The ‘Path to Sustainable Farming’, published by the Government on 30 November sets out more detail on changes to direct farm subsidy payments following the UK’s withdrawal from the EU. More importantly for most farm businesses, it also elaborates on the effect which the first few years of the new regime will have on existing farm subsidies.
Until now, the BPS payments represent a major source of income for many farming businesses and the government has now confirmed they intend to phase out direct farm subsidy payments in England over the 7 year agricultural transition period between 2021-2027. The ending of direct payments is intended to free up funding to reinvest into the delivery of public goods, some of which will be through a new Environmental Land Management Scheme (ELM).
Impact on Agricultural Property Relief
However, whilst it may be prudent for some farming businesses to restructure and reorganise to ensure that their income streams are maintained, the plan to de-link direct payments from the requirement to occupy land may have serious implications for the availability of Agricultural Property Relief for inheritance tax purposes.
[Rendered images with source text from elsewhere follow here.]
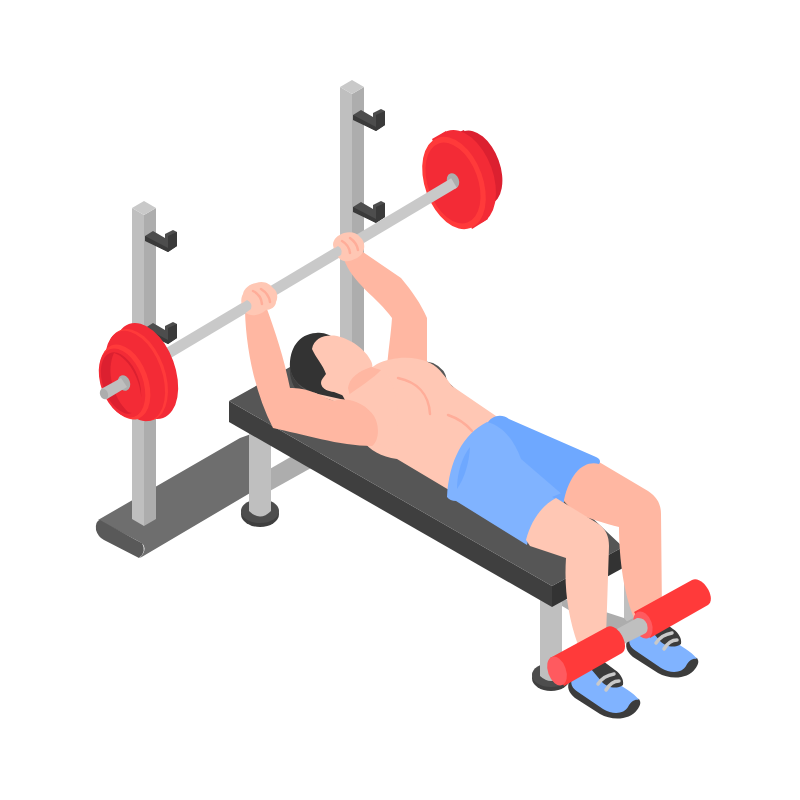
<!DOCTYPE html>
<html lang="en">
<head>
<meta charset="utf-8">
<title>Bench press</title>
<style>
:root {
  --paper: #ffffff;
  --steel-light: #c9c9c9; --steel: #bfbfbf; --steel-dark: #adadad;
  --pad-top: #565656; --pad-side: #3f3f3f; --base-top: #6e6e6e; --base-side: #595959;
  --hook: #4d4d4d; --hook-dark: #3a3a3a;
  --red: #f32b36; --red-rim: #ff3a3a; --red-dark: #dc2030; --red-end: #ff5a5f;
  --skin: #ffc7b4; --skin-shade: #ffb7a2; --skin-line: #ffad99;
  --blue: #80b3ff; --blue-shade: #6ea8ff;
  --hair: #333333; --sole: #3c3c3c;
}
html, body { margin: 0; background: var(--paper); }
body { width: 800px; height: 800px; overflow: hidden; }
svg { display: block; }
.steel-light { fill: var(--steel-light); } .steel { fill: var(--steel); } .steel-dark { fill: var(--steel-dark); }
.pad-top { fill: var(--pad-top); } .pad-side { fill: var(--pad-side); }
.base-top { fill: var(--base-top); } .base-side { fill: var(--base-side); }
.hook { fill: var(--hook); } .hook-dark { fill: var(--hook-dark); }
.red { fill: var(--red); } .red-rim { fill: var(--red-rim); } .red-dark { fill: var(--red-dark); } .red-end { fill: var(--red-end); }
.skin { fill: var(--skin); } .skin-shade { fill: var(--skin-shade); }
.blue { fill: var(--blue); } .blue-shade { fill: var(--blue-shade); }
.hair { fill: var(--hair); } .sole { fill: var(--sole); }
.fold { fill: none; stroke: var(--skin-line); stroke-width: 2.5; stroke-linecap: round; }
.bar { stroke: var(--steel-light); stroke-width: 11; fill: none; }
.lace { fill: none; stroke: var(--steel-light); stroke-width: 3.5; stroke-linecap: round; }
</style>
</head>
<body>
<svg width="800" height="800" viewBox="0 0 800 800" role="img" aria-label="Man doing a bench press">
  <defs>
    <g id="hook">
      <polygon class="hook" points="0,5 8,0 20,7 20,3 28,-1 32,1 32,15 23,21 0,9"/>
      <polygon class="hook-dark" points="0,5 23,17 23,5 32,1 32,15 23,21 0,10"/>
    </g>
    <g id="shoe">
      <path class="sole" d="M1 -38C-3 -31 0 -25 6 -20L31 -4C43 3 61 2 68 -8C72 -13 72 -16 70 -19L30 -28Z"/>
      <path class="blue" d="M3 -40C1 -34 3 -30 9 -26L34 -9C44 -3 55 -4 59 -11C62 -17 66 -19 70 -18C65 -26 52 -31 43 -39L32 -53L10 -48Z"/>
      <path class="sole" d="M22 -49L34 -57L46 -48C52 -44 55 -38 54 -33C47 -28 38 -31 33 -36Z"/>
      <path class="lace" d="M29 -34C33 -40 39 -43 45 -44M37 -28C40 -33 45 -37 50 -37"/>
    </g>
  </defs>

  <g id="rack-base">
    <polygon class="steel-dark" points="268,470 320,440 320,463 268,492"/>
    <path class="base-top" d="M98 520L240 438L262 430L262 486L140 558Q150 546 138 541Z"/>
    <path class="base-side" d="M100 520Q95 521 96 530Q98 537 104 540L139 558Q147 552 142 543L136 540Z"/>
  </g>

  <g id="far-post">
    <polygon class="steel" points="340,87 352,94 352,390 340,390"/>
    <polygon class="steel-dark" points="352,94 364,87 364,390 352,390"/>
    <polygon class="steel-light" points="340,87 352,80 364,87 352,94"/>
    <use href="#hook" x="353" y="110"/>
    <use href="#hook" x="353" y="202"/>
  </g>

  <g id="bench">
    <ellipse class="pad-side" cx="260" cy="514" rx="19" ry="13"/>
    <ellipse class="hook" cx="260" cy="511" rx="19" ry="12"/>
    <path class="steel" d="M249 420H271V511Q260 522 249 511Z"/>
    <ellipse class="pad-side" cx="551" cy="678" rx="19" ry="13"/>
    <ellipse class="hook" cx="551" cy="675" rx="19" ry="12"/>
    <path class="steel" d="M540 590H562V676Q551 686 540 676Z"/>
    <path class="steel" d="M624 560H642V640H624Z"/>
    <polygon class="steel-dark" points="562,598 624,618 634,630 620,640 562,606"/>
    <path class="pad-top" d="M229 401L290 367L380 367L402 356L433 363Q446 369 447 381L623 547L552 586Z"/>
    <polygon class="pad-side" points="229,401 552,586 552,607 229,422"/>
    <polygon class="hair" points="552,586 623,547 623,568 552,607"/>
  </g>

  <g id="athlete">
    <path class="skin-shade" d="M344 259L360 250L401 278C412 291 421 304 427 318L427 372L386 378C388 352 391 334 392 318C378 298 351 282 344 259Z"/>
    <g id="far-leg">
      <path class="skin-shade" d="M563 500C567 480 578 466 594 459L648 491C657 497 661 504 661 514L662 614L636 622C624 598 619 558 619 527C606 524 588 518 575 513Z"/>
    </g>
    <path class="skin" d="M312 384C331 390 355 379 377 364C392 357 413 355 430 363C440 368 446 378 452 386L496 416L449 490L397 459C381 457 370 450 362 440L320 420Z"/>
    <path class="fold" d="M398 378C417 382 429 394 430 414M448 415C457 418 466 424 472 431"/>

    <g id="head">
      <path class="hair" d="M290 368C289 348 299 334 316 333C324 332 331 335 336 340L330 372L345 400L318 394C301 389 292 380 290 368Z"/>
      <path class="pad-side" d="M290 366C291 382 306 394 322 397L334 401L300 394Q289 384 290 366Z"/>
      <path class="skin" d="M312 349C314 338 325 334 337 336C351 339 366 350 371 361C373 365 373 369 370 372L347 397L334 392C323 391 318 384 323 378L326 374C323 365 316 358 312 349Z"/>
      <path class="skin-shade" d="M348 388C349 378 359 371 371 367L381 370L381 376L350 396Z"/>
    </g>

    <path class="skin" d="M346 397C359 387 373 379 382 369C396 381 402 410 395 452L370 440Z"/>
    <path class="skin-shade" d="M245 311L267 309C275 331 284 358 290 388C309 387 322 397 334 401C349 396 366 404 374 416C380 426 379 441 372 446C340 446 302 434 273 428C255 393 246 349 245 311Z"/>

    <g id="shorts">
      <path class="blue-shade" d="M487 424C491 416 501 413 509 419L596 457Q602 460 599 464C584 460 570 473 564 500L552 497L506 462Z"/>
      <path class="blue" d="M447 497C449 461 463 434 487 422C503 426 514 440 521 459L564 496L556 500C542 508 531 523 527 545L456 501Q450 501 447 497Z"/>
      <path class="blue-shade" d="M457 489C457 473 462 457 470 447C469 463 465 477 457 489Z"/>
      <path class="blue-shade" d="M552 497L564 492L564 503Z"/>
    </g>

    <path id="near-leg" class="skin" d="M526 540C531 521 541 506 556 498L597 523C606 529 609 536 609 546L606 638L578 645C568 616 564 589 566 558L530 546Z"/>
    <use href="#shoe" x="627" y="677"/>
    <use href="#shoe" x="569" y="718"/>
  </g>

  <g id="leg-rollers">
    <path class="steel-dark" d="M616 627L641 614L647 629L620 645Z"/>
    <path class="red-rim" d="M634 612L692 580C703 575 717 599 708 605L650 638Z"/>
    <ellipse class="red-end" cx="643" cy="625" rx="9" ry="14" transform="rotate(-20 643 625)"/>
    <path class="steel" d="M617 629L637 618Q644 617 647 624Q649 632 644 634L624 644Z"/>
    <path class="red-rim" d="M550 658L607 627C618 622 631 647 622 653L564 686Z"/>
    <ellipse class="red-end" cx="557" cy="671" rx="9" ry="15" transform="rotate(-20 557 671)"/>
  </g>

  <g id="near-post">
    <polygon class="steel" points="132,208 144,215 144,526 132,519"/>
    <polygon class="steel-dark" points="144,215 156,208 156,519 144,526"/>
    <polygon class="steel-light" points="132,208 144,201 156,208 144,215"/>
    <use href="#hook" x="145" y="231"/>
    <use href="#hook" x="145" y="323"/>
  </g>

  <g id="barbell">
    <g id="far-plates">
      <ellipse class="red-dark" cx="477" cy="168" rx="23" ry="39" transform="rotate(-20 477 168)"/>
      <path class="red-dark" d="M452 135L464 130L490 205L482 210Z"/>
      <ellipse class="red" cx="464" cy="177" rx="29" ry="49" transform="rotate(-20 464 177)"/>
      <path class="red" d="M432 139L446 131L488 219L472 229Z"/>
      <ellipse class="red-rim" cx="454" cy="183" rx="29" ry="48" transform="rotate(-20 454 183)"/>
      <ellipse class="red" cx="453" cy="183" rx="25" ry="42" transform="rotate(-20 453 183)"/>
      <ellipse class="steel-dark" cx="453" cy="181" rx="6" ry="8" transform="rotate(-20 453 181)"/>
    </g>
    <path class="bar" d="M160 358L454 183"/>
    <g id="near-plates">
      <ellipse class="red" cx="146" cy="371" rx="29" ry="50" transform="rotate(-20 146 371)"/>
      <ellipse class="red-rim" cx="137" cy="375" rx="28" ry="48" transform="rotate(-20 137 375)"/>
      <ellipse class="red" cx="135" cy="376" rx="27" ry="47" transform="rotate(-20 135 376)"/>
      <ellipse class="red-rim" cx="125" cy="382" rx="23" ry="39" transform="rotate(-20 125 382)"/>
      <ellipse class="red" cx="122" cy="383" rx="21" ry="36" transform="rotate(-20 122 383)"/>
      <ellipse class="red-dark" cx="121" cy="383" rx="18" ry="32" transform="rotate(-20 121 383)"/>
      <path class="red" d="M114 353C130 358 144 385 141 408C137 413 133 414 128 412C112 397 106 370 114 353Z"/>
      <ellipse class="steel-dark" cx="124" cy="383" rx="6" ry="8" transform="rotate(-20 124 383)"/>
      <path class="steel" d="M101 389L121 378L127 387L107 399Q99 398 101 389Z"/>
      <ellipse class="steel-dark" cx="104" cy="394" rx="4" ry="5.5" transform="rotate(-20 104 394)"/>
    </g>
  </g>

  <g id="hands">
    <path class="skin" d="M243 294C244 288 250 284 256 283C264 280 270 284 273 288C278 291 278 298 276 302C276 307 270 310 266 310C259 316 250 317 245 312C241 307 240 299 243 294Z"/>
    <path class="steel-light" d="M241 304L247 300Q253 303 251 309L244 314Z"/>
    <path class="fold" d="M253 291Q261 295 262 304M261 289Q269 294 270 302"/>
    <path class="skin" d="M333 245C333 239 338 235 344 233C351 231 357 233 360 237C365 241 365 248 363 252C360 258 353 260 349 261C341 263 335 256 333 245Z"/>
    <path class="steel-light" d="M330 251L338 246Q343 249 341 255L334 259Z"/>
    <path class="fold" d="M342 241Q349 245 350 253M350 238Q357 243 358 250"/>
  </g>
</svg>
</body>
</html>
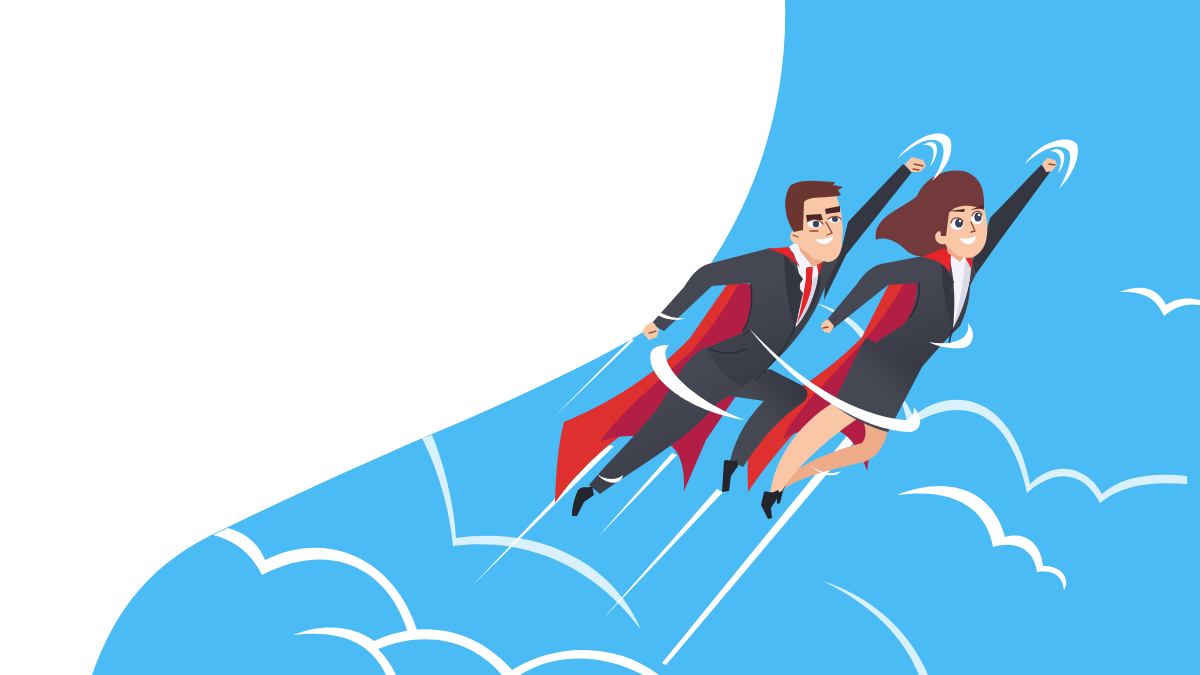
<!DOCTYPE html>
<html lang="en">
<head>
<meta charset="utf-8">
<title>Flying business heroes</title>
<style>
:root{--sky:#4abbf4;--white:#fff;--haze:#d9f0fd;--suit:#454853;--suit-dark:#343741;--suit-line:#2b2d37;--red:#de302f;--collar:#e5252a;--crimson:#b31e45;--skin:#f9c6a6;--skin-dark:#eeab87;--man-hair:#6b3530;--woman-hair:#733a3c;--shoe:#24252d;--shirt:#f4f2fa;--shirt-shade:#d9d7e8}
html,body{margin:0;width:1200px;height:675px;overflow:hidden;background:var(--white)}
svg{display:block}
.sky{fill:var(--sky)}
.white{fill:var(--white)}
.haze{fill:var(--haze)}
.suit{fill:url(#suit-shade)}
.suit-dark{fill:var(--suit-dark)}
.fold{fill:none;stroke:var(--suit-line);stroke-width:1.5;stroke-linecap:round}
.red{fill:var(--red)}
.collar{fill:var(--collar)}
.crimson{fill:var(--crimson)}
.skin{fill:var(--skin)}
.skin-dark{fill:var(--skin-dark)}
.man-hair{fill:var(--man-hair)}
.woman-hair{fill:var(--woman-hair)}
.shoe{fill:var(--shoe)}
.shirt{fill:var(--shirt)}
.shirt-shade{fill:var(--shirt-shade)}
.iris{fill:#38445f}
.line{fill:none;stroke:#8d4a3c;stroke-width:1.3;stroke-linecap:round}
.brow{fill:#4d2527}
.cloud{fill:none;stroke:var(--white);stroke-width:8}
.cloud-haze{fill:none;stroke:var(--haze);stroke-width:8}
</style>
</head>
<body>
<svg width="1200" height="675" viewBox="0 0 1200 675" role="img" aria-label="A businessman and a businesswoman in red capes fly upward through a blue sky">
<defs>
<linearGradient id="suit-shade" x1="0" y1="0" x2="0.5" y2="1"><stop offset="0.45" stop-color="#454853"/><stop offset="1" stop-color="#383b45"/></linearGradient>
<linearGradient id="leg-shade" x1="1" y1="0" x2="0" y2="1"><stop offset="0" stop-color="#2f323b"/><stop offset="0.5" stop-color="#454853"/></linearGradient>
</defs>

<path class="sky" d="M785 0C788 100 758 192 711 263C690 300 660 325 612 350C560 378 490 410 425 437C360 465 290 497 226 528C150 562 115 610 92 675H1200V0Z"/>

<g id="clouds">
<path class="haze" d="M422 438L432 435C446 469 454 507 456 538C535 526 612 560 641 630C596 568 528 536 453 546C449 508 439 472 422 438Z"/>
<path class="haze" d="M823 581C875 598 911 634 928 675H919C903 636 873 606 823 581Z"/>
<path class="haze" d="M898 392C906 402 911 410 913 417C943 389 1010 385 1030 484C1054 460 1086 465 1102 494C1120 478 1148 472 1187 476V484C1148 481 1120 486 1100 503C1084 472 1056 467 1027 493C1007 400 955 397 908 427C906 416 903 404 898 392Z"/>
<path class="haze" d="M816 303C840 310 857 321 866 334L861 338C850 323 836 313 816 303Z"/>
<path class="white" d="M213 535L228 528C248 534 259 545 265 560C327 529 394 558 417 630L408 633C388 566 329 540 262 575C252 555 237 541 213 535Z"/>
<path class="white" d="M293 635C325 622 356 627 374 641C426 617 478 631 512 670C555 643 616 642 659 675H643C604 654 556 652 520 675H502C471 639 425 630 378 649C386 657 392 666 396 675H386C369 638 334 630 293 635Z"/>
<path class="white" d="M897 495C950 474 993 491 1005 537C1026 531 1041 544 1043 566C1061 565 1071 579 1064 590C1062 575 1053 570 1037 572C1034 550 1017 540 993 547C985 504 949 488 897 495Z"/>
<path class="white" d="M1120 292C1143 283 1158 289 1166 305C1176 298 1188 297 1200 300V305C1187 303 1176 306 1164 316C1156 298 1144 291 1120 292Z"/>
</g>

<g id="speed-lines" class="white">
<path d="M631 339L634 340L553 418Z"/>
<path d="M606 445L614 446L470 588Z"/>
<path d="M672 453L677 455L597 538Z"/>
<path d="M717 489L723 492L602 620Z"/>
<path d="M850 432L859 436L666 665L662 663Z"/>
</g>

<g id="businesswoman">
<g id="woman-cape">
<path class="red" d="M890 282L917 283L882 345L822 400C803 425 772 455 748 492C747 462 748 437 753 415C790 397 836 365 862 337Z"/>
<path class="crimson" d="M904 283H918L914 309L888 380L871 443L867 471C862 455 854 440 841 432C820 425 803 428 783 439C792 415 825 383 862 343C880 322 894 302 904 283Z"/>
</g>
<path class="woman-hair" d="M876 240C872 217 902 209 917 196C925 178 944 168 963 171C980 175 986 190 983 208L960 215L948 249C938 257 920 260 908 252C900 244 887 235 876 240Z"/>
<g id="woman-legs">
<path class="skin-dark" d="M861 416L888 426C887 443 878 457 864 462C835 469 804 475 784 489L780 484C798 465 828 452 862 443C867 437 867 429 861 416Z"/>
<path class="shoe" d="M777 486L786 485L783 491L780 503L777 504Z"/>
<path class="skin" d="M834 402L860 417C834 434 798 464 782 491L770 496C773 463 795 426 834 402Z"/>
<path class="shoe" d="M764 492C768 490 771 495 778 490L780 494L771 508L772 518L768 519L761 505Z"/>
</g>
<path d="M866 338L922 367L888 432C868 427 849 417 833 404C845 380 854 358 866 338Z" fill="url(#leg-shade)"/>
<path class="suit-dark" d="M971 263L986 233L990 218L1041 165L1050 172L998 243L976 274Z"/>
<path class="suit" d="M928 255L881 264C870 267 863 275 857 284L825 322L834 328L888 285L917 283C917 301 912 315 903 325L876 342C887 356 904 365 921 368L943 343L960 326C965 316 970 300 970 286L976 274L971 257Z"/>
<path class="shirt" d="M947 248L972 255L970 278C967 296 961 314 953 328C955 304 956 280 947 248Z"/>
<path class="shirt-shade" d="M966 258L972 255L970 278C967 296 961 314 953 328C961 302 963 279 966 258Z"/>
<path class="suit-dark" d="M941 260L954 282L950 291L954 295L953 328C946 309 942 286 941 260Z"/>
<path class="fold" d="M952 329L949 344M919 283C920 298 916 310 909 318"/>
<path class="collar" d="M922 257L944 248L951 254L950 273C944 263 934 259 922 257ZM965 257L973 252L972 270Z"/>
<path class="skin-dark" d="M945 240L966 255L960 262L948 253Z"/>
<path class="skin" d="M944 213C955 203 972 202 984 207C989 226 989 244 979 253C972 260 962 259 954 253L945 244C935 246 932 234 939 231L945 234Z"/>
<path class="woman-hair" d="M941 236C939 218 944 200 960 188L984 199L984 210C971 204 956 204 949 213L946 236Z"/>
<g id="woman-face">
<ellipse class="white" cx="957" cy="224" rx="6.5" ry="6"/>
<ellipse class="white" cx="977" cy="218" rx="6" ry="6.5"/>
<ellipse class="iris" cx="959" cy="223" rx="4" ry="4.5"/>
<ellipse class="iris" cx="978" cy="217" rx="3.6" ry="4.5"/>
<circle class="white" cx="960" cy="221" r="1.2"/><circle class="white" cx="979" cy="215" r="1.2"/>
<path class="brow" d="M948 211L965 209L964 212ZM970 210L983 205L984 208Z"/>
<path class="line" d="M951 223C952 217 959 216 963 221M972 216C974 210 980 210 982 215M971 222L975 231L971 232"/>
<path class="white" d="M959 238C966 240 971 238 976 236C975 246 965 247 959 238Z"/>
</g>
<path class="skin" d="M822 323L828 319L834 326L830 333L824 332L821 327ZM1042 164L1047 158L1055 160L1057 165L1052 171L1046 172Z"/>
<path class="line" d="M1049 164L1055 165M823 328L828 327"/>
</g>

<g id="businessman">
<g id="man-cape">
<path class="red" d="M728 283L748 283L706 350L640 420C615 440 580 466 555 503C556 472 558 445 564 422C606 405 654 376 690 338Z"/>
<path class="crimson" d="M738 284H752L751 334L740 390L706 440L684 491C685 467 680 450 667 443C644 434 620 434 600 442C614 421 643 393 691 352C712 327 728 305 738 284Z"/>
</g>
<g id="man-legs">
<path d="M725 378L770 369L803 386C809 390 809 398 802 403C776 421 757 445 743 467L730 461C736 435 750 415 764 401L730 396Z" fill="url(#leg-shade)"/>
<path class="shoe" d="M724 461C728 458 731 463 737 460L738 466L731 476L729 491L722 492Z"/>
<path class="suit" d="M706 347C682 360 675 381 660 405C641 431 615 454 589 485L600 494C636 468 691 437 718 403L742 388Z"/>
<path class="shoe" d="M578 490C583 485 587 489 592 486L594 495L584 502L577 516L572 516C572 505 575 497 578 490Z"/>
</g>
<path class="suit-dark" d="M826 272L842 247L848 222L903 164L912 172L846 255L824 300Z"/>
<path class="suit" d="M770 248L708 264C696 268 690 278 684 287L651 324L664 331L712 286L750 283C753 301 750 322 742 333L706 348C714 365 727 379 742 387L771 365C797 341 814 316 822 294L838 260L820 258Z"/>
<path class="shirt" d="M792 249L820 262L817 283C812 303 805 316 795 328C802 304 803 275 792 249Z"/>
<path class="collar" d="M806 267L813 267L812 278C813 293 806 307 797 324C802 305 804 291 806 278Z"/>
<path class="shirt-shade" d="M813 278L818 275C814 300 805 316 795 328C805 309 812 294 813 278Z"/>
<path class="suit-dark" d="M784 253L803 279L798 287L803 293L795 328C787 304 785 278 784 253ZM820 264L821 284L815 304L807 315C815 298 818 282 820 264Z"/>
<path class="fold" d="M795 327C789 344 772 365 756 379M751 285C753 302 751 318 743 331M710 349C724 355 736 354 746 349M744 334L750 330"/>
<path class="collar" d="M766 249L789 247L800 267C789 256 779 251 766 249ZM816 261L823 259L819 276Z"/>
<path class="shirt" d="M789 247L796 242L812 264L805 269Z"/>
<path class="skin-dark" d="M798 241L826 260L813 267L800 251Z"/>
<path class="skin" d="M801 198L836 195C842 209 844 228 842 241C842 254 837 261 828 262L814 259L797 244C786 241 789 228 799 231Z"/>
<path class="man-hair" d="M794 232C783 216 783 194 791 185C806 178 818 182 835 182L833 185L843 187L838 190L841 195C827 199 811 195 804 202L803 230Z"/>
<g id="man-face">
<path class="brow" d="M806 215L821 214L823 220L807 221ZM825 209L840 206L840 212L826 214Z"/>
<path class="white" d="M807 223C812 218 819 219 822 225C817 229 810 229 807 223ZM828 220C832 215 838 215 840 220C837 224 831 224 828 220Z"/>
<circle class="iris" cx="816" cy="224" r="3.2"/><circle class="iris" cx="835" cy="219" r="3"/>
<path class="line" d="M807 222C813 218 819 219 823 224M828 219C832 216 838 215 841 219M826 222L832 233L827 235M810 231L818 231M793 235L798 237"/>
<path class="white" d="M815 239C822 240 829 238 833 236C832 245 821 247 815 239Z"/>
</g>
<path class="skin" d="M646 325L653 322L659 330L657 337L649 340L642 332ZM905 164L912 157L923 160L926 166L920 172L911 172Z"/>
<path class="line" d="M914 164L923 166M913 169L919 170M649 333L656 331"/>
</g>

<g id="air-swirls" class="white">
<path d="M897 159C913 138 941 126 950 139C955 151 946 170 932 181C942 166 947 150 941 143C930 134 912 146 897 159Z"/>
<path d="M923 145C938 135 942 151 930 167C936 152 935 144 923 145Z"/>
<path d="M1025 164C1038 143 1067 133 1077 144C1081 157 1072 176 1059 189C1069 171 1073 156 1068 150C1057 142 1041 150 1025 164Z"/>
<path d="M1050 151C1065 144 1069 159 1058 174C1063 160 1062 152 1050 151Z"/>
<path d="M656 309C662 315 674 319 685 318C676 322 662 319 655 313Z"/>
<path d="M669 345C655 358 683 396 745 420C690 412 644 378 651 352C654 346 661 345 669 345Z"/>
<path d="M749 328C792 375 851 415 904 420C911 420 914 414 914 407C924 420 921 430 911 432C858 432 788 380 749 328Z"/>
<path d="M929 342C950 346 971 341 968 323C977 333 973 347 962 348C950 349 938 347 929 342Z"/>
<path d="M597 474C605 480 616 481 623 475C621 486 606 485 597 474Z"/>
<path d="M811 466C820 473 832 475 841 471C836 479 820 475 811 466Z"/>
</g>
</svg>
</body>
</html>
Under the current system, an entitlement to Basic Payments is often a helpful factor in arguing that that an individual is a farmer and occupies the land in question for the purposes of farming, and as such qualifies for Agricultural Property Relief.
Who is eligible for ‘de-linked’ payments?
However, under the proposed de-linking of payments, it is the government’s clear expectation that it will be tenants, rather than landowners, who claim BPS payments during the reference period who will be eligible to receive the new “de-linked” payments. This removes any direct requirement for the recipient to be in occupation of land and is designed to encourage farmers to invest, diversify or retire. However, any move to do so comes with an inheritance tax risk as APR may be lost if there is a move away from agricultural activity and/or the farmer is no longer in occupation for the purposes of agriculture.
DTM Legal LLP recommend that all farmer and landowners review their position in view of the impending legislative changes but as ever, we remain on hand to guide you through these uncertainties. For advice please contact Emily O’Donnell on 01244 354 822 or Amanda Bailey